Empty Chair Theatre Titus AndronicusBy Joe Adcock • Jul 17th, 2011 • Category: Reviews
Empty Chair Theatre
Theater on the Run
Through July 30th
2:10 with one intermission
$15/$10 Student or Senior
Reviewed July 15th, 2011
I had to laugh when Lavinia was obliged to carry her father’s severed hand in her teeth. Why use her teeth and not her hands? Well, Lavinia no longer had any hands at that point. They were lopped off by the two guys who raped her. And they also cut out her tongue. That way she couldn’t reveal their identities.

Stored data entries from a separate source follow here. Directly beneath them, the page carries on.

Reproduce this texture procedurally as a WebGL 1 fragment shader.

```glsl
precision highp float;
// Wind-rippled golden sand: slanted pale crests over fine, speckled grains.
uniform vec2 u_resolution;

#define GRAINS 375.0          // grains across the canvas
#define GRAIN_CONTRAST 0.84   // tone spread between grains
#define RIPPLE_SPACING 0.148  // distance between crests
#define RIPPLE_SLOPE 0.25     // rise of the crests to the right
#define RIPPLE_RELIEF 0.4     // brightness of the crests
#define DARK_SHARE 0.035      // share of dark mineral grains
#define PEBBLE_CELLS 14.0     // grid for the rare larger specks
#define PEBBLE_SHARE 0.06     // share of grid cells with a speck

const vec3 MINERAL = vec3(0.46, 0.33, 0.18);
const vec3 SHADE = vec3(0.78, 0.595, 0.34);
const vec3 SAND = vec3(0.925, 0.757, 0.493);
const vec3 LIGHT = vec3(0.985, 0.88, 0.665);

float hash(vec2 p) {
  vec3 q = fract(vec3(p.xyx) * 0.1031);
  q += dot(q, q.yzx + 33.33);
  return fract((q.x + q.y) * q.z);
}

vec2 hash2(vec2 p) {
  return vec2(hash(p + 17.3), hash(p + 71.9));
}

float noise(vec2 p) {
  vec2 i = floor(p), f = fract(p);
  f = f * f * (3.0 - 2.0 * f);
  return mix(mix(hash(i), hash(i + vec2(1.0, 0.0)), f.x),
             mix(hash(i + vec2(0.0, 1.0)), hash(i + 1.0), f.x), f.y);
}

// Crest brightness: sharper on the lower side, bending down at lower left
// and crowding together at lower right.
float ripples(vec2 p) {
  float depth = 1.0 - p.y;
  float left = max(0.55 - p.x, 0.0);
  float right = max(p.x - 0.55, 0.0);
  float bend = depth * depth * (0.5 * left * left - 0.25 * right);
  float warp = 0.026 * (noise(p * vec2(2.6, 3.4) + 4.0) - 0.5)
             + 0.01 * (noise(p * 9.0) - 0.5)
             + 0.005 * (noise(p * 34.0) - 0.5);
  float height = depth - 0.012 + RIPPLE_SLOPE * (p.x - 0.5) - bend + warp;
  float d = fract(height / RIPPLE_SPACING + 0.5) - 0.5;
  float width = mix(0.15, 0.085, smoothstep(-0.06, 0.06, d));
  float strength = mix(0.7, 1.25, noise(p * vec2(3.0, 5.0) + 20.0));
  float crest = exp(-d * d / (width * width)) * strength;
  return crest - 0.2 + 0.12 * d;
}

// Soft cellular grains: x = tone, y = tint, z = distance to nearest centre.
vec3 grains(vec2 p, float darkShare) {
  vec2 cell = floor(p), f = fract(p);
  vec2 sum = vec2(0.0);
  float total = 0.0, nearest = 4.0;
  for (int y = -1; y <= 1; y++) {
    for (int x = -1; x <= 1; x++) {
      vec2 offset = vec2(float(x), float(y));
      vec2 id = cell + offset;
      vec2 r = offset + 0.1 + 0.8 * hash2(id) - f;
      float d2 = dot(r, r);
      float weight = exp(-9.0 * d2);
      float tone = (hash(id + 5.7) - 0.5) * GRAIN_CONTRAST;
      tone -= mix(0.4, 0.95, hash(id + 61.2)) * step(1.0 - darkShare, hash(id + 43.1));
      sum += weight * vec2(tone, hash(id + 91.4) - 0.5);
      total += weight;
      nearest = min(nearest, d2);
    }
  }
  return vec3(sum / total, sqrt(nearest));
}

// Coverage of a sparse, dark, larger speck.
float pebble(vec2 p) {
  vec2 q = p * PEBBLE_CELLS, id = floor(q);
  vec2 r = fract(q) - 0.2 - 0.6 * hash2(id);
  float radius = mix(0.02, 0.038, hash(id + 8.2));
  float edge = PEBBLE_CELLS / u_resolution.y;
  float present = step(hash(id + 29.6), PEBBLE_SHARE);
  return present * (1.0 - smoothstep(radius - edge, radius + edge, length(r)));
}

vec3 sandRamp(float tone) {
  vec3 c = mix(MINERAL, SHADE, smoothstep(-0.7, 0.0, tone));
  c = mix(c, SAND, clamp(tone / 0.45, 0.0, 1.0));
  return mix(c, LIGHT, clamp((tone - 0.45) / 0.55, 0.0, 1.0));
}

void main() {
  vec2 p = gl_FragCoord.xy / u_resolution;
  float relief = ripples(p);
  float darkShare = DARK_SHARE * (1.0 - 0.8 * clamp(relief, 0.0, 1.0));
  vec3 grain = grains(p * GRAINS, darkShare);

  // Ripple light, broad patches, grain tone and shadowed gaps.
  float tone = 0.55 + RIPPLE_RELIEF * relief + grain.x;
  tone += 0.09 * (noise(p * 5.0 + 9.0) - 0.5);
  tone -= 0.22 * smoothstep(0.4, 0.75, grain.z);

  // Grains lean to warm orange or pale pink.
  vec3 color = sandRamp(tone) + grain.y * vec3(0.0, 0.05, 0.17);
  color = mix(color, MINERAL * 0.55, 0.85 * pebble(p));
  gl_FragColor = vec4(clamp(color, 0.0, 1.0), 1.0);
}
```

So there she is, center stage with this fake hand smeared with fake blood dangling out of her mouth. She reminded me of a woebegone bloodhound (oops — a bit of a pun there); anyway a woebegone bloodhound forlornly bearing a saliva-slimed bedroom slipper. And what would be so funny about Lavinia’s situation? I don’t know. Now I’m getting embarrassed. Maybe you’d have to be there and see for yourself to understand. I fear I’m just making things worse ….
In any event, you are perhaps thinking Titus Andronicus, the tragedy in which Lavinia plays such an important part, is a bit much. You’d be wrong there. Titus is not a bit much. It’s a lot much.
To answer any question you may have about this severed hand: the father, the eponymous Titus, had his hand cut off as ransom for two of his sons’ lives. Then, of course, the evil emperor Saturninus reneged on the deal. Upon receiving the bloody hand, he sent it back along with the two sons’ severed heads. By the way, when the emperor’s evil wife’s two sons rape Lavinia, they use her murdered husband’s corpse as a sort of kinky coital accessory.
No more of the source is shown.